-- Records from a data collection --
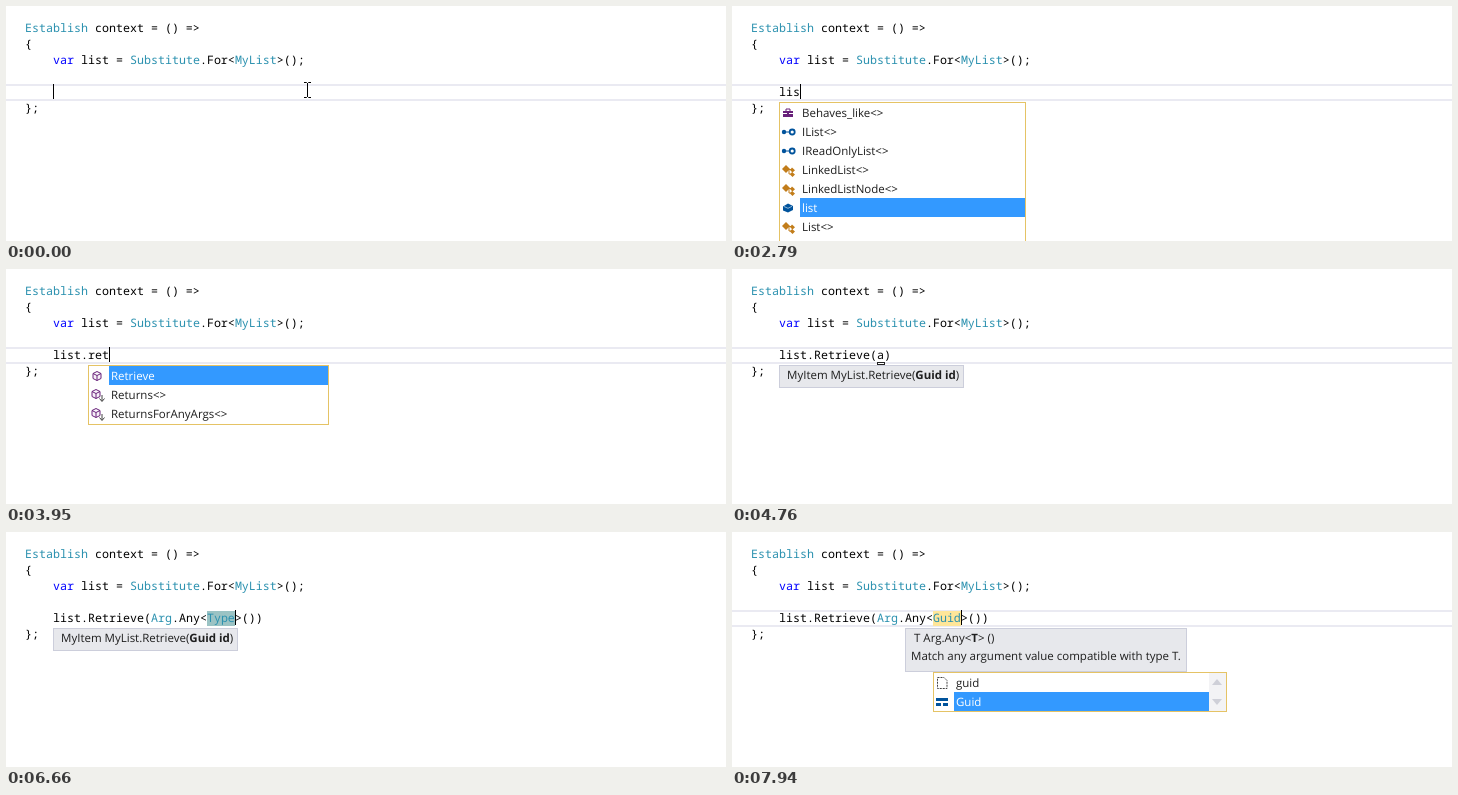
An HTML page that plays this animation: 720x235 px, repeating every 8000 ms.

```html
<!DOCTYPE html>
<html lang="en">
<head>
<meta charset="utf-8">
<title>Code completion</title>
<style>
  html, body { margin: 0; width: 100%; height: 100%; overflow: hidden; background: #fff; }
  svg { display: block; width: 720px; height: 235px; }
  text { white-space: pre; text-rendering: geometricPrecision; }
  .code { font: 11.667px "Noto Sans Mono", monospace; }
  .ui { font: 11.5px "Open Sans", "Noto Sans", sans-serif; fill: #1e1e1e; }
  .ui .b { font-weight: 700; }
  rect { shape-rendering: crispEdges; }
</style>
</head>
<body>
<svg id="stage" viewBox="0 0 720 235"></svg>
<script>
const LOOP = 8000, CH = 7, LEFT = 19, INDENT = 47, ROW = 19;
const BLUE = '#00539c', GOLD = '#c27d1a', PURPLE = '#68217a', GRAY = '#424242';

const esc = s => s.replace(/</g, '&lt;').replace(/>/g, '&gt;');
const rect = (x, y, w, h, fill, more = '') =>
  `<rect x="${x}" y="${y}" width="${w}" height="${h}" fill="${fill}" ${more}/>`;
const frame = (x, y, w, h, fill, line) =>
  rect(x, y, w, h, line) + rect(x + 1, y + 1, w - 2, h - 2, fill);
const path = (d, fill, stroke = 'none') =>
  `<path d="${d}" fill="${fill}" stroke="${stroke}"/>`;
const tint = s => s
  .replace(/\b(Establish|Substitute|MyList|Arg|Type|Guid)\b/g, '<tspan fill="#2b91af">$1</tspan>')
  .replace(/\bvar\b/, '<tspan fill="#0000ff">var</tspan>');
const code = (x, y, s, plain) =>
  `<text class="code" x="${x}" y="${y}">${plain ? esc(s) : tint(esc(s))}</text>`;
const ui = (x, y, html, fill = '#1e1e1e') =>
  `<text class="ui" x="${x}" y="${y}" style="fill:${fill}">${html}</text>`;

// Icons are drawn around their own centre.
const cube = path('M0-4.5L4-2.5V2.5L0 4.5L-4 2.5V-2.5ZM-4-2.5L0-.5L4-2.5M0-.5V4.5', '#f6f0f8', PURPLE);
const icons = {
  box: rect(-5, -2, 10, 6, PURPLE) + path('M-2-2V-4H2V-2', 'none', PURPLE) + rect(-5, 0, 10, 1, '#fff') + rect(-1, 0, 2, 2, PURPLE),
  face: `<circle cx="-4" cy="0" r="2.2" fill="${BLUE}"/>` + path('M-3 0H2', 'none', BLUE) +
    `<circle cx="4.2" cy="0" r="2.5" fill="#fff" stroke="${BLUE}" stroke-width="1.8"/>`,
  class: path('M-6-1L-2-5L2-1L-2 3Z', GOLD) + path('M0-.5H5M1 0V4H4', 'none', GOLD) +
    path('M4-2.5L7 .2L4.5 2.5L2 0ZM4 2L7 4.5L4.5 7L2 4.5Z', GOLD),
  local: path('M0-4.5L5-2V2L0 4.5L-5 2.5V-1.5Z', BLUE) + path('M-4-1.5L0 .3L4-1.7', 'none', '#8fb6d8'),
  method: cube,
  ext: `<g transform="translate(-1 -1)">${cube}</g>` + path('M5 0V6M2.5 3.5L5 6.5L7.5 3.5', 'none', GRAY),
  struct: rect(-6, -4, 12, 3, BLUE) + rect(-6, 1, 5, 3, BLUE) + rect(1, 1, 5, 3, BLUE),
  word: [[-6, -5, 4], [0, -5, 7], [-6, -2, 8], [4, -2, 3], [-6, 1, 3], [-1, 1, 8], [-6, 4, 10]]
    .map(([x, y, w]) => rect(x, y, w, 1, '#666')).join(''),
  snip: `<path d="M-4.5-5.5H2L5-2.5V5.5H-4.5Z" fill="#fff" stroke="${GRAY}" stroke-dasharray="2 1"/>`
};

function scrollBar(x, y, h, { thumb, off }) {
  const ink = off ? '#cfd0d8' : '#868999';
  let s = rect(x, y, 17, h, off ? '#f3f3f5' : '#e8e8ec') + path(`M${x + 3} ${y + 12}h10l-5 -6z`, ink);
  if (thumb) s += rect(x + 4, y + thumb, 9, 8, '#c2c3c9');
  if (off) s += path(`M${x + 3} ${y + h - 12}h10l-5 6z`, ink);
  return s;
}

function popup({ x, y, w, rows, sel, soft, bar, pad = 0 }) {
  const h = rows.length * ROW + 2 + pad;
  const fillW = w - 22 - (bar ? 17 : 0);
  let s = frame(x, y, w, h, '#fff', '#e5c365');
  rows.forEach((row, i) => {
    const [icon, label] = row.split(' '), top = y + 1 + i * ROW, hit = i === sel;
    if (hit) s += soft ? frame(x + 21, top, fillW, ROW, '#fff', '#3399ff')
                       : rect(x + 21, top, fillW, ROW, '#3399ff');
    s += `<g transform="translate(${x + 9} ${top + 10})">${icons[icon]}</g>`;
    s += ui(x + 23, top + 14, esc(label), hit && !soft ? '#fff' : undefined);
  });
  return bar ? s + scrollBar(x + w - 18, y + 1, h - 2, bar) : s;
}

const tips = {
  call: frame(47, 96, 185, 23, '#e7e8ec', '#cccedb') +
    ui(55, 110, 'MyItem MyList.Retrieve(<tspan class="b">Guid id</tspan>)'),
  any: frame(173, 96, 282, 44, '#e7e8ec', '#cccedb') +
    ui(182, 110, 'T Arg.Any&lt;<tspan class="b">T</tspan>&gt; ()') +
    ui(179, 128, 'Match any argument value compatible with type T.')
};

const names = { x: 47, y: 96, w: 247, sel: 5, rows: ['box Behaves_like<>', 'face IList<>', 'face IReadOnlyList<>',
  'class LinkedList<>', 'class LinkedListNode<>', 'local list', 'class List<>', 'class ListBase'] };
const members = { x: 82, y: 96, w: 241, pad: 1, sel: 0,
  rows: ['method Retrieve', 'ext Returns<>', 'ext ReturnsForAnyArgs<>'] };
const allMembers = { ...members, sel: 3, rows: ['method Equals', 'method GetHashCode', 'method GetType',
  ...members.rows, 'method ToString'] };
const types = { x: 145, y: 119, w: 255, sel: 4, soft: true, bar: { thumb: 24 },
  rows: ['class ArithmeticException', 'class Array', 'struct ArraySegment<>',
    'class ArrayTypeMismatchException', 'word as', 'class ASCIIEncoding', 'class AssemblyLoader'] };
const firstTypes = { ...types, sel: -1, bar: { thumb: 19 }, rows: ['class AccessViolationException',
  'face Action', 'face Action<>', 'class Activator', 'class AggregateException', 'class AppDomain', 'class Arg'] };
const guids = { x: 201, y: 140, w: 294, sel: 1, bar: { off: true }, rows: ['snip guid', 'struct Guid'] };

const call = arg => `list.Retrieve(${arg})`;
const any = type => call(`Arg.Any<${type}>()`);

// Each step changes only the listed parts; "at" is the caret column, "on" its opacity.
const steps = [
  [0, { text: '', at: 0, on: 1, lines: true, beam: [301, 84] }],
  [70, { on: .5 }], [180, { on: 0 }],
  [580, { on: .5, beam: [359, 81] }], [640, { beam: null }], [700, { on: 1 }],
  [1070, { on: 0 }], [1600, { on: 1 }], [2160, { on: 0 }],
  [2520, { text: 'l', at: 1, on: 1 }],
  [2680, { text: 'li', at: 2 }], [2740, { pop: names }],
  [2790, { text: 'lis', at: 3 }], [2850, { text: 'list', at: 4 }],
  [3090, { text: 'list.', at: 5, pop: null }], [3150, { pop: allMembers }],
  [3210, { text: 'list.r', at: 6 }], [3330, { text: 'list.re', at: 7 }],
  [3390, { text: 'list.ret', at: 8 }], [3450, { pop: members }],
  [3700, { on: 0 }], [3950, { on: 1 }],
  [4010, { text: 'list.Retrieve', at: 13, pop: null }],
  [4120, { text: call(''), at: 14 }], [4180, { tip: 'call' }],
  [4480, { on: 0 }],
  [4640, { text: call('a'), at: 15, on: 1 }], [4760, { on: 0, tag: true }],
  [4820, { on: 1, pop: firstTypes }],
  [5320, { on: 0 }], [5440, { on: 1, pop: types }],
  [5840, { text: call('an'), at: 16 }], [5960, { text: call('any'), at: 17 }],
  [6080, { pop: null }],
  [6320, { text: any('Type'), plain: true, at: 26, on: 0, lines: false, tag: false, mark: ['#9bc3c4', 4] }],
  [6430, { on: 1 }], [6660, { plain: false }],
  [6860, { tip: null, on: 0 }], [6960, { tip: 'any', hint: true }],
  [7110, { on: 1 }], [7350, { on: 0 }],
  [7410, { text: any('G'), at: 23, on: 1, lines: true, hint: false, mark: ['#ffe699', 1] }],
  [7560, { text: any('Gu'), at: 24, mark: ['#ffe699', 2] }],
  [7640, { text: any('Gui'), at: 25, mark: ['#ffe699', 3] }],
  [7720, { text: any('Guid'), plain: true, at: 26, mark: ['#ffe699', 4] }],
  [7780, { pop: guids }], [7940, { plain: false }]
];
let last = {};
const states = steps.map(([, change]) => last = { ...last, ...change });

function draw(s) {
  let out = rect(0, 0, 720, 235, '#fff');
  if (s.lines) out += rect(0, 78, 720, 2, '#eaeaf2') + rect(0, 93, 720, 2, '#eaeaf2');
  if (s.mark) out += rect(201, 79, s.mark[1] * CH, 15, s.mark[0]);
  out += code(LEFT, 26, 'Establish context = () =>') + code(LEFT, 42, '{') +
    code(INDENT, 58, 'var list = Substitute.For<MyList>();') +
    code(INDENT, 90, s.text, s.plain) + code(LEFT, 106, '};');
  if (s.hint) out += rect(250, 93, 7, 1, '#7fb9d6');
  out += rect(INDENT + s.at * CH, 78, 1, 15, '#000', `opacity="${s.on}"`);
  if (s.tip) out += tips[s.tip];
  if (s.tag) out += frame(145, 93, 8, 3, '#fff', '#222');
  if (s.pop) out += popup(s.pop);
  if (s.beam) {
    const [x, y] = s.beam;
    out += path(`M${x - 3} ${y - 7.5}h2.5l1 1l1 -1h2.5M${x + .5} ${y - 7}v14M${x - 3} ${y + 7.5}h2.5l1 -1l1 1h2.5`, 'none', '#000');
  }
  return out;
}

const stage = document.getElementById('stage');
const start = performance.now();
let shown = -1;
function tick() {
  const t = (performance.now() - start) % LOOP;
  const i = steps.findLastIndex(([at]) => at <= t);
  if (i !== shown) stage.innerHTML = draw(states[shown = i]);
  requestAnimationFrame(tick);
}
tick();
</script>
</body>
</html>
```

-- WHAT TO WORK ON --
Scan the data above for the word "INDENT", then copy every line that holds it.

-- THE ANSWER --
const LOOP = 8000, CH = 7, LEFT = 19, INDENT = 47, ROW = 19;
    code(INDENT, 58, 'var list = Substitute.For<MyList>();') +
    code(INDENT, 90, s.text, s.plain) + code(LEFT, 106, '};');
  out += rect(INDENT + s.at * CH, 78, 1, 15, '#000', `opacity="${s.on}"`);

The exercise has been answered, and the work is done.